In one such forum, the Japanese schoolteacher Tomekichi Nakayama wrote and performed a skit entitled “An Awakening Home” with fellow members of the Hishikari Women’s Association, a group supported by the Women’s Affairs and Activities Division. Nakayama’s drama illustrates the types of discussion that Occupation forces hoped to foster in Japan. The skit dealt both with changing postwar gender dynamics and the struggles that young Japanese women would face in mapping a more democratic path for their lives in a new Japan. In Nakayama’s skit, a young bride spoke with her mother-in-law about attending a women’s association meeting that was being held at a local beauty shop. Symbolizing the old guard of Japanese society, the mother-in-law served as a highly dramatized version of the pre-war womanly ideal in Japan. She took pride in the blind subservience she had shown her deceased husband and now deferred to her son. By contrast, the daughter-in-law was a modern woman, influenced by both Western aesthetics and political ideals. She wanted to go to the women’s association meeting for its political purposes and to get her hair styled like an American woman. In the skit, the mother-in-law forbade her daughter-in-law’s request and argued that beauty shops were places where young “girls who thrust their noses into everything” go to get their “hair bobbed” and have “the strange words democracy, freedom, or sex equality on their lips.” The Women’s Division encouraged Japanese women to perform skits such as “An Awakening Home” in order to prepare them for the resistance that they might get from members of their families for participating in political activities. Indeed, at times the Women’s Division encouraged conference attendees to extemporaneously act out their own ending to skits such as the above as a means of training them for real life situations.

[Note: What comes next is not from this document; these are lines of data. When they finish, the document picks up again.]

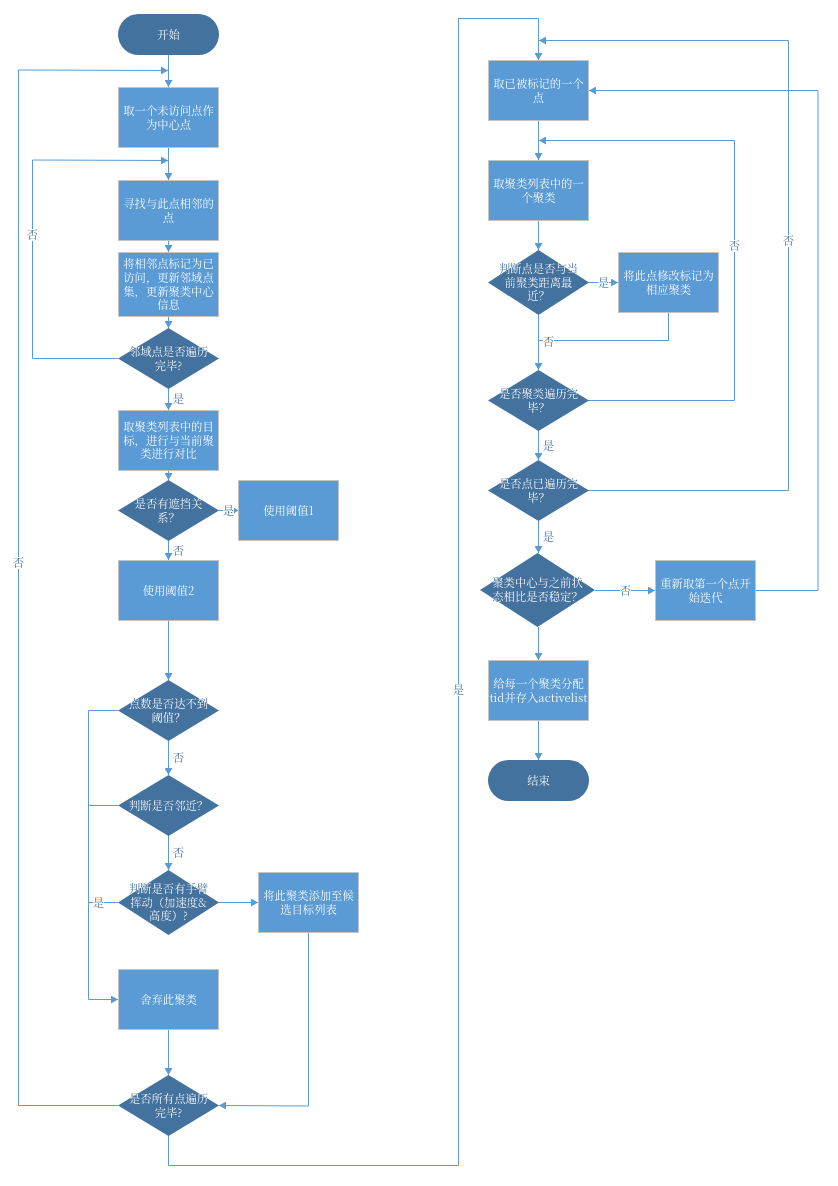
<!DOCTYPE html>
<html lang="zh-CN">
<head>
<meta charset="utf-8">
<title>聚类流程图</title>
<style>
:root {
  --paper: #fff;
  --process: #5b9bd5;
  --process-edge: #c4c4c4;
  --decision: #44729f;
  --line: #5b9bd5;
  --label: #48709a;
  --text: #fff;
}
* { box-sizing: border-box; }
html, body { margin: 0; }
body { background: var(--paper); }
.flowchart {
  position: relative;
  width: 838px;
  height: 1186px;
  overflow: hidden;
  background: var(--paper);
  font: 11.3px/13.6px "Noto Serif CJK SC", "Noto Serif", serif;
}
.connectors { position: absolute; inset: 0; }
.connectors path { fill: none; stroke: var(--line); stroke-width: 1; }
.connectors .arrows path { marker-end: url(#arrowhead); }
.connectors .arrows .short { marker-end: url(#arrowhead-small); }
.connectors marker path { fill: var(--line); stroke: none; }

/* every node is centred on --x, --y */
.node, .label {
  position: absolute;
  left: calc(var(--x) - var(--w) / 2);
  top: calc(var(--y) - var(--h) / 2);
  width: var(--w);
  height: var(--h);
  display: flex;
  align-items: center;
  justify-content: center;
  text-align: center;
  white-space: nowrap;
}
.node { --w: 101px; --h: 61px; color: var(--text); }
.process { background: var(--process); border: 1px solid var(--process-edge); }
.tall { --h: 65px; }
.terminal { --h: 41px; border-radius: 21px; background: var(--decision); }
.wide { --w: 115px; --h: 74px; }
.decision::before {
  content: "";
  position: absolute;
  inset: 0;
  background: var(--decision);
  clip-path: polygon(50% 0, 100% 50%, 50% 100%, 0 50%);
}
/* question text is white on the diamond and dark where it runs past the edge */
.question {
  position: relative;
  width: 100%;
  height: 100%;
  display: flex;
  align-items: center;
  justify-content: center;
  color: transparent;
  background:
    linear-gradient(to bottom right, var(--decision) 50%, var(--text) 50%) 0 0,
    linear-gradient(to bottom left, var(--decision) 50%, var(--text) 50%) 100% 0,
    linear-gradient(to top right, var(--decision) 50%, var(--text) 50%) 0 100%,
    linear-gradient(to top left, var(--decision) 50%, var(--text) 50%) 100% 100%;
  background-size: 50% 50%;
  background-repeat: no-repeat;
  -webkit-background-clip: text;
  background-clip: text;
}
.label { --w: 11px; --h: 12px; color: var(--label); background: var(--paper); }
</style>
</head>
<body>
<main class="flowchart">
  <svg class="connectors" width="838" height="1186" viewBox="0 0 838 1186" aria-hidden="true">
    <defs>
      <marker id="arrowhead" markerUnits="userSpaceOnUse" markerWidth="8" markerHeight="8" refX="7" refY="4" orient="auto">
        <path d="M0 0L7 4L0 8Z"/>
      </marker>
      <marker id="arrowhead-small" markerUnits="userSpaceOnUse" markerWidth="4" markerHeight="6" refX="4" refY="3" orient="auto">
        <path d="M0 0L4 3L0 6Z"/>
      </marker>
    </defs>
    <g class="arrows">
      <path d="M168.5 54V87"/>
      <path d="M168.5 147V180"/>
      <path d="M168.5 240V252"/>
      <path d="M168.5 316V328"/>
      <path d="M168.5 388V410"/>
      <path d="M168.5 470V480"/>
      <path d="M168.5 540V560"/>
      <path d="M168.5 620V680"/>
      <path d="M168.5 740V775"/>
      <path d="M168.5 835V870"/>
      <path d="M168.5 1029V1075"/>
      <path class="short" d="M218 510.5H238"/>
      <path d="M218 902.5H258"/>
      <path d="M118 358.5H32.5V160L168 160.5"/>
      <path d="M118 1105.5H18.5V70L168 70.5"/>
      <path d="M118 710.5H88.5V999.5H118"/>
      <path d="M308.5 932V1106L219 1105.5"/>
      <path d="M168.5 1135V1165.5H458.5V18.5H538.5V60"/>
      <path d="M538.5 120V160"/>
      <path d="M538.5 220V250"/>
      <path d="M538.5 315V370"/>
      <path d="M538.5 430V460"/>
      <path d="M538.5 520V553"/>
      <path d="M538.5 627V660"/>
      <path d="M538.5 720V760"/>
      <path d="M588 282.5H618"/>
      <path d="M595 590.5H655"/>
      <path d="M588 400.5H734.5V140.5H539"/>
      <path d="M588 490.5H788.5V40.5H539"/>
      <path d="M755 590.5H818V90.5H589"/>
    </g>
    <path d="M118 805.5H88.5M118 902.5H88.5M668.5 312V340.5H538.5"/>
  </svg>

  <section class="clustering">
    <div class="node terminal" style="--x:168.5px;--y:34.5px">开始</div>
    <div class="node process" style="--x:168.5px;--y:117.5px">取一个未访问点作<br>为中心点</div>
    <div class="node process" style="--x:168.5px;--y:210.5px">寻找与此点相邻的<br>点</div>
    <div class="node process tall" style="--x:168.5px;--y:284.5px">将相邻点标记为已<br>访问，更新邻域点<br>集，更新聚类中心<br>信息</div>
    <div class="node decision" style="--x:168.5px;--y:358.5px"><span class="question">邻域点是否遍历<br>完毕?</span></div>
    <div class="node process" style="--x:168.5px;--y:440.5px">取聚类列表中的目<br>标，进行与当前聚<br>类进行对比</div>
    <div class="node decision" style="--x:168.5px;--y:510.5px"><span class="question">是否有遮挡关<br>系？</span></div>
    <div class="node process" style="--x:288.5px;--y:510.5px">使用阈值1</div>
    <div class="node process" style="--x:168.5px;--y:590.5px">使用阈值2</div>
    <div class="node decision" style="--x:168.5px;--y:710.5px"><span class="question">点数是否达不到<br>阈值？</span></div>
    <div class="node decision" style="--x:168.5px;--y:805.5px"><span class="question">判断是否邻近？</span></div>
    <div class="node decision tall" style="--x:168.5px;--y:902.5px"><span class="question">判断是否有手臂<br>挥动（加速度&amp;<br>高度）?</span></div>
    <div class="node process" style="--x:308.5px;--y:902.5px">将此聚类添加至候<br>选目标列表</div>
    <div class="node process" style="--x:168.5px;--y:999.5px">舍弃此聚类</div>
    <div class="node decision" style="--x:168.5px;--y:1105.5px"><span class="question">是否所有点遍历<br>完毕?</span></div>

    <span class="label" style="--x:32.5px;--y:235px">否</span>
    <span class="label" style="--x:18.5px;--y:563px">否</span>
    <span class="label" style="--x:178.5px;--y:399px">是</span>
    <span class="label" style="--x:228.5px;--y:511px">是</span>
    <span class="label" style="--x:178.5px;--y:551px">否</span>
    <span class="label" style="--x:178.5px;--y:758px">否</span>
    <span class="label" style="--x:178.5px;--y:853px">否</span>
    <span class="label" style="--x:98.5px;--y:903px">是</span>
    <span class="label" style="--x:458.5px;--y:690px">是</span>
  </section>

  <section class="assignment">
    <div class="node process" style="--x:538.5px;--y:90.5px">取已被标记的一个<br>点</div>
    <div class="node process" style="--x:538.5px;--y:190.5px">取聚类列表中的一<br>个聚类</div>
    <div class="node decision tall" style="--x:538.5px;--y:282.5px"><span class="question">判断点是否与当<br>前聚类距离最<br>近？</span></div>
    <div class="node process" style="--x:668.5px;--y:282.5px">将此点修改标记为<br>相应聚类</div>
    <div class="node decision" style="--x:538.5px;--y:400.5px"><span class="question">是否聚类遍历完<br>毕？</span></div>
    <div class="node decision" style="--x:538.5px;--y:490.5px"><span class="question">是否点已遍历完<br>毕？</span></div>
    <div class="node decision wide" style="--x:537.5px;--y:590px"><span class="question">聚类中心与之前状<br>态相比是否稳定？</span></div>
    <div class="node process" style="--x:705.5px;--y:590.5px">重新取第一个点开<br>始迭代</div>
    <div class="node process" style="--x:538.5px;--y:690.5px">给每一个聚类分配<br>tid并存入activelist</div>
    <div class="node terminal" style="--x:538.5px;--y:780.5px">结束</div>

    <span class="label" style="--x:603.5px;--y:283px">是</span>
    <span class="label" style="--x:548.5px;--y:342px">否</span>
    <span class="label" style="--x:548.5px;--y:446px">是</span>
    <span class="label" style="--x:548.5px;--y:537px">是</span>
    <span class="label" style="--x:625.5px;--y:591px">否</span>
    <span class="label" style="--x:734.5px;--y:246px">否</span>
    <span class="label" style="--x:788.5px;--y:241px">否</span>
  </section>
</main>
</body>
</html>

By analyzing the agenda of Occupation’s Civil Information & Education Section, Civil Censorship Detachment, and Women’s Affairs and Activities Division, my work will highlight the ways in which gender ideals were a crucial part of America’s war for peace and partnership in Japan. The Occupation’s widespread use of American beauty culture demonstrates the power and centrality that gender ideals played in mid-twentieth century foreign relations. Few scholars in the field of military history or foreign policy have looked at diplomatic relations from the cultural perspective that my scholarship incorporates. In addition, my research gives a valuable historical perspective in understanding America’s most recent Occupations in Iraq and Afghanistan, especially in regards to American forces treatment of non-Westernized Muslim women. As my work demonstrates, during the U.S. occupation of Japan, American fashion and beauty were transported alongside guns and ammunition to forcibly convert a foreign enemy into a familiar friend. Gender ideals and the politics of women’s lives were not inconsequential topics; rather they were an important part of the feminized diplomacy the American Government used to help realize its postwar political agenda.